The $337 million bra company, having gone public July 22 and now trading on the New York Stock Exchange, is now focusing on a multimillion-dollar advertising campaign for it’s latest brand, The Dream Bra, and loads of innovative product in shapewear and full-figure bras. The 83-year-old company also is expanding its presence in mass channels with brands such as Self Expressions and Rendezvous, and is making a big push into the international marketplace, a line of business Maidenform executives call a “huge opportunity.”
In an interview at the Maidenform offices here, Thomas J. Ward, chief executive officer and vice chairman, said strong brand equity, an established solid growth platform and sourcing with selective partners to maximize efficiency and flexibility were among the factors that made the IPO possible. The Bayonne, N.J.-based company, which was acquired by Ares Corporate Opportunities Fund in 2004, completed its strategic repositioning as a marketer, rather than as a manufacturer, in 2002, when it opened an office in Hong Kong and closed five manufacturing facilities: two each in Mexico and the Dominican Republic and one in Jacksonville, Fla. All sourcing and production is now conducted in China, Indonesia, Thailand and Sri Lanka.

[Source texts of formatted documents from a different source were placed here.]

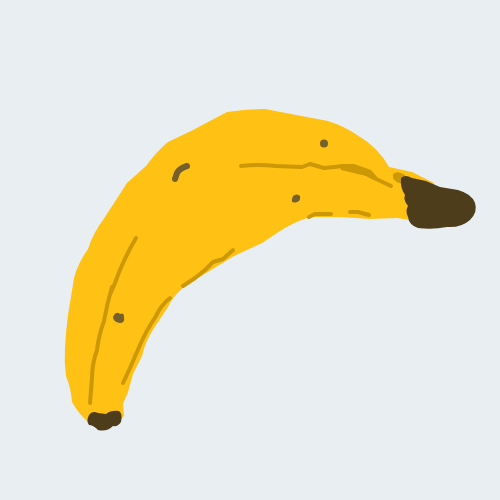
<!DOCTYPE html>
<html lang="en">
<head>
<meta charset="utf-8">
<title>Banana</title>
<style>
:root {
  --background: #e8eef2;
  --peel: #ffc114;
  --ridge: #cd9805;
  --spot: #75602b;
  --tip: #4d3d1a;
}
html, body { margin: 0; background: var(--background); overflow: hidden; }
svg { display: block; width: 500px; height: 500px; }
.peel { fill: var(--peel); }
.ridges { fill: none; stroke: var(--ridge); stroke-width: 4; stroke-linecap: round; stroke-linejoin: round; }
.ridge-fill { fill: var(--ridge); }
.spots { fill: var(--spot); }
.bruise { fill: none; stroke: var(--spot); stroke-width: 6; stroke-linecap: round; stroke-linejoin: round; }
.tips { fill: var(--tip); }
</style>
</head>
<body>
<svg viewBox="0 0 500 500" role="img" aria-label="A hand-drawn ripe banana">
  <path class="peel" d="M88 422 Q78 413 72 402 Q71 388 66 376 Q64 362 65 348 Q66 330 68 315 Q71 297 74 278 Q78 263 88 249 Q93 233 105 217 L127 183 L146 166 Q157 151 168 142 L193 130 L227 112 Q246 109 265 109 L296 115 L328 121 Q344 126 357 135 Q378 147 389 167 L412 172 L434 183 L428 226 L410 220 L397 218 L370 219 L340 217 L310 217 Q294 222 280 231 L262 243 L234 256 L206 273 L184 287 Q173 296 168 307 L154 328 Q145 342 142 356 L133 374 L128 392 L123 404 L124 416 L117 423 Z"/>
  <g class="ridges">
    <path d="M136 238 Q123 260 115 283 L109 297 M112 287 Q107 304 104 321 Q99 334 97 350 Q92 364 92 378 L90 403"/>
    <path d="M170 298 Q161 305 156 316 Q146 331 140 345 L130 368 L123 383"/>
    <path d="M183 286 L195 278 L205 270 L213 262 L223 259 L233 250"/>
    <path d="M241 166 Q258 164 276 166 L302 167 L310 164 L324 168 L344 166 Q360 170 374 178 L391 186"/>
    <path d="M309 217 L315 214 L331 214 M350 212 L358 212 L369 215"/>
  </g>
  <path class="ridge-fill" d="M340 164 L354 164 L371 170 L378 178 L362 175 L341 170 Z M393 174 Q398 170 405 175 L404 184 Q395 183 393 178 Z"/>
  <path class="bruise" d="M187 166 Q180 168 177 173 L175 179"/>
  <g class="spots">
    <circle cx="324" cy="143.5" r="4"/>
    <path d="M293 196 Q297 193 300 196 Q301 201 297 202 Q291 204 292 199 Z"/>
    <path d="M114 315 Q117 311 120 314 Q124 312 124 317 Q125 323 120 323 Q113 322 113 317 Z"/>
  </g>
  <g class="tips">
    <path d="M401 178 Q405 174 412 178 L426 181 L440 187 L458 190 Q472 194 475 203 Q478 212 470 220 Q461 228 447 227 Q432 230 418 228 Q409 225 408 217 Q405 211 408 206 Q403 200 405 195 Q400 188 401 178 Z"/>
    <path d="M89 415 Q92 410 98 413 L106 414 Q111 410 119 411 Q123 414 121 422 Q118 427 113 426 Q107 432 98 430 Q93 425 89 425 Q86 421 89 415 Z"/>
  </g>
</svg>
</body>
</html>
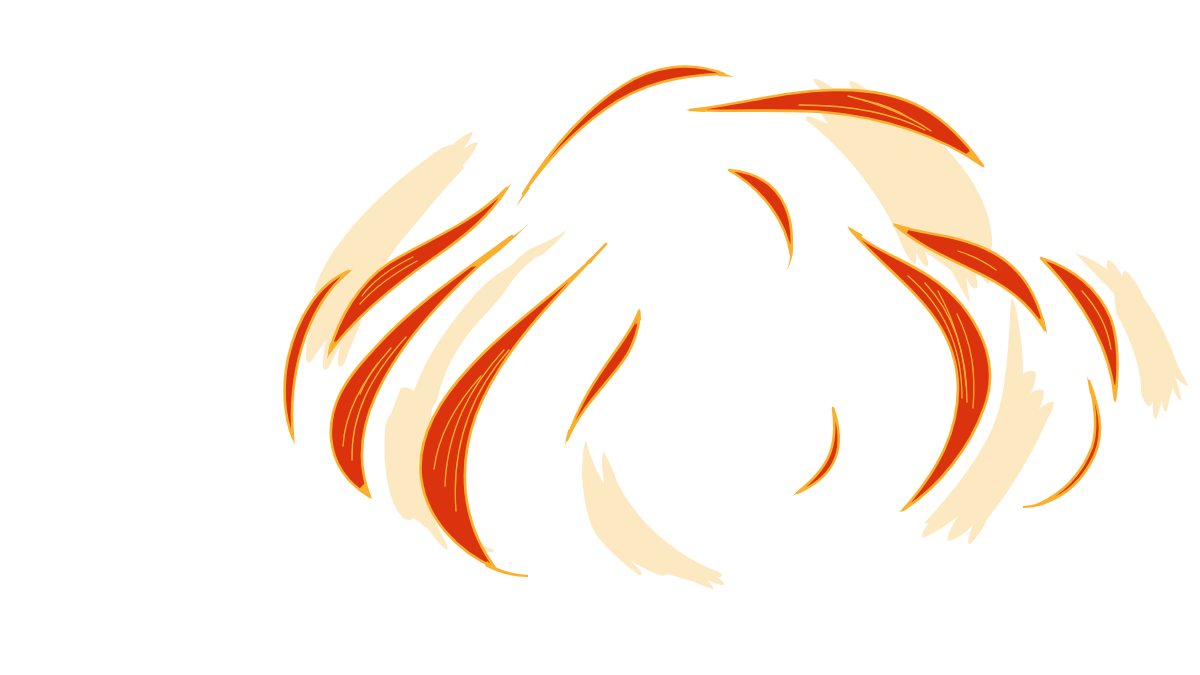
<!DOCTYPE html>
<html lang="en">
<head>
<meta charset="utf-8">
<title>Flame strokes</title>
<style>
:root { --paper: #ffffff; --flame: #dc330f; --edge: #fbb02d; --wash: #fde9c1; }
html, body { margin: 0; background: var(--paper); overflow: hidden; }
.artwork { display: block; width: 1200px; height: 675px; }
.washes { fill: var(--wash); }
.flames { fill: var(--flame); stroke: var(--edge); stroke-width: 2.6; stroke-linejoin: round; }
.tips { fill: var(--edge); }
.grain { fill: none; stroke: var(--edge); stroke-width: 1.3; stroke-linecap: round; }
</style>
</head>
<body>
<svg class="artwork" viewBox="0 0 1200 675" role="img" aria-label="Abstract swirl of red flame strokes over pale brush marks">
  <g class="washes">
    <path id="wash-upper-left" d="M473 131Q462 136 452 145Q447 145 440 149C395 180 357 217 333 252Q317 277 314 292Q316 296 322 288C314 313 305 340 306 360Q309 366 314 357L326 340Q322 358 323 368Q327 374 333 359L342 341Q337 355 338 365Q342 371 347 357Q352 341 359 328C366 300 379 270 397 246C422 216 443 190 464 168Q462 165 465 163Q474 153 478 143Q476 140 463 149Q472 138 473 131Z"/>
    <path id="wash-left-middle" d="M567 230Q548 242 532 248Q520 255 513 264Q490 278 477 292C448 325 425 358 414 391Q407 386 401 388Q397 397 391 414Q385 420 385 432C383 465 387 500 402 517Q408 523 414 518L428 529Q440 546 447 550Q449 547 443 537L432 515L430 420Q432 405 437 401C443 372 457 345 480 320Q503 296 512 281Q528 260 543 254Q558 242 567 230Z"/>
    <path id="wash-left-foot" d="M478 545Q489 547 494 550Q495 554 482 551Z"/>
    <path id="wash-bottom" d="M586 440Q582 451 582 476C584 505 589 528 602 542Q618 560 639 575Q644 576 640 570L631 561Q648 571 662 576L668 574Q690 580 712 589Q716 589 707 580Q718 585 723 585Q727 583 716 577Q722 578 722 575Q720 571 711 569C672 552 638 522 618 484Q610 462 604 452Q600 454 604 484Q590 460 586 440Z"/>
    <path id="wash-upper-right" d="M813 79Q817 77 833 88L855 91Q846 82 851 81Q856 82 868 90L905 105L940 142C972 174 990 207 992 238Q993 247 990 252L989 283Q986 285 981 275L972 262Q979 282 977 288Q972 291 966 277L970 304L951 270L925 252Q929 262 928 266Q923 268 916 252Q917 260 915 265Q910 262 903 248L893 225C875 189 842 147 807 121Q804 115 809 116L828 124L820 112L827 94Q815 86 813 79Z"/>
    <path id="wash-right-edge" d="M1075 253Q1091 258 1107 269Q1106 259 1109 260Q1115 263 1122 276Q1123 269 1127 272Q1137 282 1144 298C1163 325 1172 350 1178 366L1188 385Q1188 389 1175 377Q1182 395 1181 401Q1176 398 1173 387Q1169 399 1167 411Q1163 414 1162 400Q1159 412 1156 419Q1152 418 1153 401Q1150 409 1147 405Q1140 397 1141 386C1139 360 1128 334 1116 313L1114 294Q1108 286 1101 280Q1088 267 1075 253Z"/>
    <path id="wash-lower-right" d="M1011 299Q1015 298 1018 320Q1023 345 1023 374Q1032 368 1036 373Q1036 380 1031 393Q1040 387 1044 391Q1044 399 1039 409Q1050 400 1054 402Q1054 408 1047 420C1034 451 1012 488 988 518Q980 535 970 544Q965 544 973 525Q958 540 948 541Q945 537 958 516Q940 531 923 538Q919 535 929 523Q923 525 926 521C950 495 975 465 992 429C1007 395 1008 350 1011 299Z"/>
  </g>

  <g class="flames">
    <path id="flame-crown" d="M523 194C552 146 590 106 622 86C654 65 691 61 724 74C681 75 640 83 604 110C571 134 543 165 523 194Z"/>
    <path id="flame-top-right" d="M690 110C745 104 781 91 833 90C909 88 947 115 983 166C940 136 884 117 822 112C778 109 735 112 690 110Z"/>
    <path id="flame-inner-top" d="M729 170C756 172 775 184 785 206C792 221 793 236 791 255C786 221 763 190 729 170Z"/>
    <path id="flame-outer-left" d="M349 271C317 284 297 319 288 358C282 387 284 417 293 438C288 380 303 309 349 271Z"/>
    <path id="flame-left-one" d="M507 188C469 226 426 240 389 263C359 283 339 317 329 353C355 317 393 286 435 257C464 237 490 216 507 188Z"/>
    <path id="flame-left-two" d="M512 236C461 273 411 307 373 350C344 381 329 405 331 438C333 463 347 483 370 497C357 464 360 430 376 395C402 338 449 291 512 236Z"/>
    <path id="flame-left-three" d="M606 244C572 283 513 320 470 367C435 404 417 440 421 477C426 520 459 552 495 568C460 520 458 465 476 415C500 352 552 301 606 244Z"/>
    <path id="flame-inner-left" d="M639 311C627 345 587 377 567 440C584 400 621 372 632 345Q641 324 639 311Z"/>
    <path id="flame-inner-bottom" d="M833 408C846 445 839 475 797 493C830 467 838 446 833 408Z"/>
    <path id="flame-right-main" d="M850 229C882 258 926 263 962 305C987 337 998 371 984 408C971 445 941 486 903 510C940 468 958 430 958 388C957 313 894 281 850 229Z"/>
    <path id="flame-right-one" d="M895 225C924 235 957 234 990 251C1022 267 1038 296 1045 330C1028 302 1005 285 974 271C948 258 919 246 895 225Z"/>
    <path id="flame-right-two" d="M1041 258C1073 268 1099 289 1111 319C1119 342 1119 370 1115 400C1111 350 1084 302 1041 258Z"/>
    <path id="flame-right-low" d="M1089 381C1103 417 1104 441 1090 464C1078 485 1061 499 1037 505C1064 493 1082 473 1092 447C1098 427 1095 404 1089 381Z"/>
  </g>

  <g class="tips">
    <path d="M516 207L527 187L530 188Z"/>
    <path d="M720 72L734 77L718 76Z"/>
    <path d="M685 110L705 107V112Z"/>
    <path d="M512 183L498 196L500 200Z"/>
    <path d="M533 218Q524 230 508 239L470 267L480 266Q516 239 533 218Z"/>
    <path d="M608 242L586 262L590 264Z"/>
    <path d="M487 561Q500 573 528 575V577Q506 577 485 566Z"/>
    <path d="M787 270Q792 256 790 244L793 246Q793 260 787 270Z"/>
    <path d="M640 308L641 320L635 325Z"/>
    <path d="M565 445L568 430L573 428Z"/>
    <path d="M792 496L805 486L808 489Z"/>
    <path d="M847 226L863 235L858 240Z"/>
    <path d="M899 512L912 500Q908 511 899 512Z"/>
    <path d="M892 223L910 228L906 234Z"/>
    <path d="M1047 334L1038 319L1044 318Z"/>
    <path d="M1115 404L1113 385L1118 384Z"/>
    <path d="M1087 376L1094 392L1090 394Z"/>
    <path d="M1023 506Q1041 505 1060 494Q1045 508 1023 508Z"/>
    <path d="M295 445L289 430L293 428Z"/>
    <path d="M353 269L339 275L342 279Z"/>
    <path d="M327 359L330 343L336 341Z"/>
    <path d="M372 499L358 490L365 483Z"/>
    <path d="M985 168L966 154L971 150Z"/>
  </g>

  <g class="grain">
    <g id="grain-top-right">
      <path d="M799 105C850 105 893 113 925 130"/>
      <path d="M848 96C880 104 908 115 931 131"/>
      <path d="M863 100C882 104 899 111 911 119"/>
    </g>
    <g id="grain-left-one">
      <path d="M417 261C393 274 373 289 360 304"/>
      <path d="M413 257C390 268 371 283 362 296"/>
    </g>
    <g id="grain-left-two">
      <path d="M406 337C370 377 351 415 352 460"/>
      <path d="M391 348C365 377 345 409 343 446"/>
      <path d="M378 363C369 375 364 384 360 394"/>
    </g>
    <g id="grain-left-three">
      <path d="M509 350C472 392 451 445 456 511"/>
      <path d="M504 350C470 387 447 430 445 486"/>
      <path d="M481 376C455 405 438 437 434 469"/>
    </g>
    <g id="grain-right-main">
      <path d="M908 276C940 303 962 342 962 398"/>
      <path d="M925 283C953 313 967 354 967 402"/>
      <path d="M938 291C955 322 964 355 966 386"/>
      <path d="M957 314C972 344 976 373 973 408"/>
    </g>
    <path id="grain-right-one" d="M958 251Q980 258 996 270"/>
    <path id="grain-right-two" d="M1082 291C1098 309 1107 326 1111 349"/>
  </g>
</svg>
</body>
</html>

At a time when a number of companies are struggling to survive in a sluggish retail climate, Maidenform had quietly planned a strategy that earned the respect of the financial community in an IPO that was increased to almost 12.8 million shares from 10 million shares. The IPO raised at least $217 million. It was initially priced at $17 a share, higher than the expected price of between $14 and $16 a share.
“Among the key points that set our strategic business plan into motion was an increased investment in the marketing of our products,” Ward said. “Everything had to mirror the image we wanted to convey, whether it was point-of-sale materials, hangtags, ads or the environment at stores. We also expanded research and development, and the design and production areas, and we looked at everything on a global basis by sending our people shopping in Europe as well as Asia.”
He added that international business has expanded “dramatically” over the past three years, accounting for 6 percent of annual revenues.
Dorvin D. Lively, executive vice president and chief financial officer, said, “International growth has been significant. Year-to-date, in the first six months of ’05, it’s up 53.9 percent.”
Maurice S. Reznik, president of Maidenform, said the company’s approach to international business has been to provide a consistent product and ad campaign that reflects a cohesive image. That message comes across in product franchises including One fabulous Fit and The Dream Bra by Maidenform, as well as shapewear by Flexees and full-figure and minimizer bras by Lilyette.
“We sell the same bra style worldwide,” said Reznik. “Our international business has been very strong in Russia and we are planning simultaneous launches of The Dream Bra in the U.K and Canada, which have been extremely strong markets for us. Whether it’s Tel Aviv, London, Toronto or Moscow, there will be a 60-day promotional window beginning in October, with seminars, print and outdoor advertising and point-of-sale materials.”
Regarding product innovation, Manette Scheininger, senior vice president of merchandising and design, said: “Product innovation is the key to what we are all about. Our mantra is consumer-friendly technology. It has to be easy to understand, but it also has to be comfortable.”
Key examples include multiple elastic treatments for bra strap adjustments in a group for spring 2006 called Endless Options and “flex-to-fit” stretch release panels on full-figure bras.
Addressing media strategy, Liz Morris, vice president of marketing, said an “aggressive” multimillion-dollar ad campaign is being planned for The Dream Bra.
“We’ll have preprinted inserts with heavily coated stock similar to ads for fragrance in November magazines, including Vanity Fair,” said Morris. “On Sept. 16, Macy’s Herald Square will be installing a [soft] Dream Shop, and we’ll have a billboard at Seventh Avenue and 36th Street. We’ll also be doing a full-page ad in The New York Times Sept. 18, as well as full-page ads in seven major regional markets.”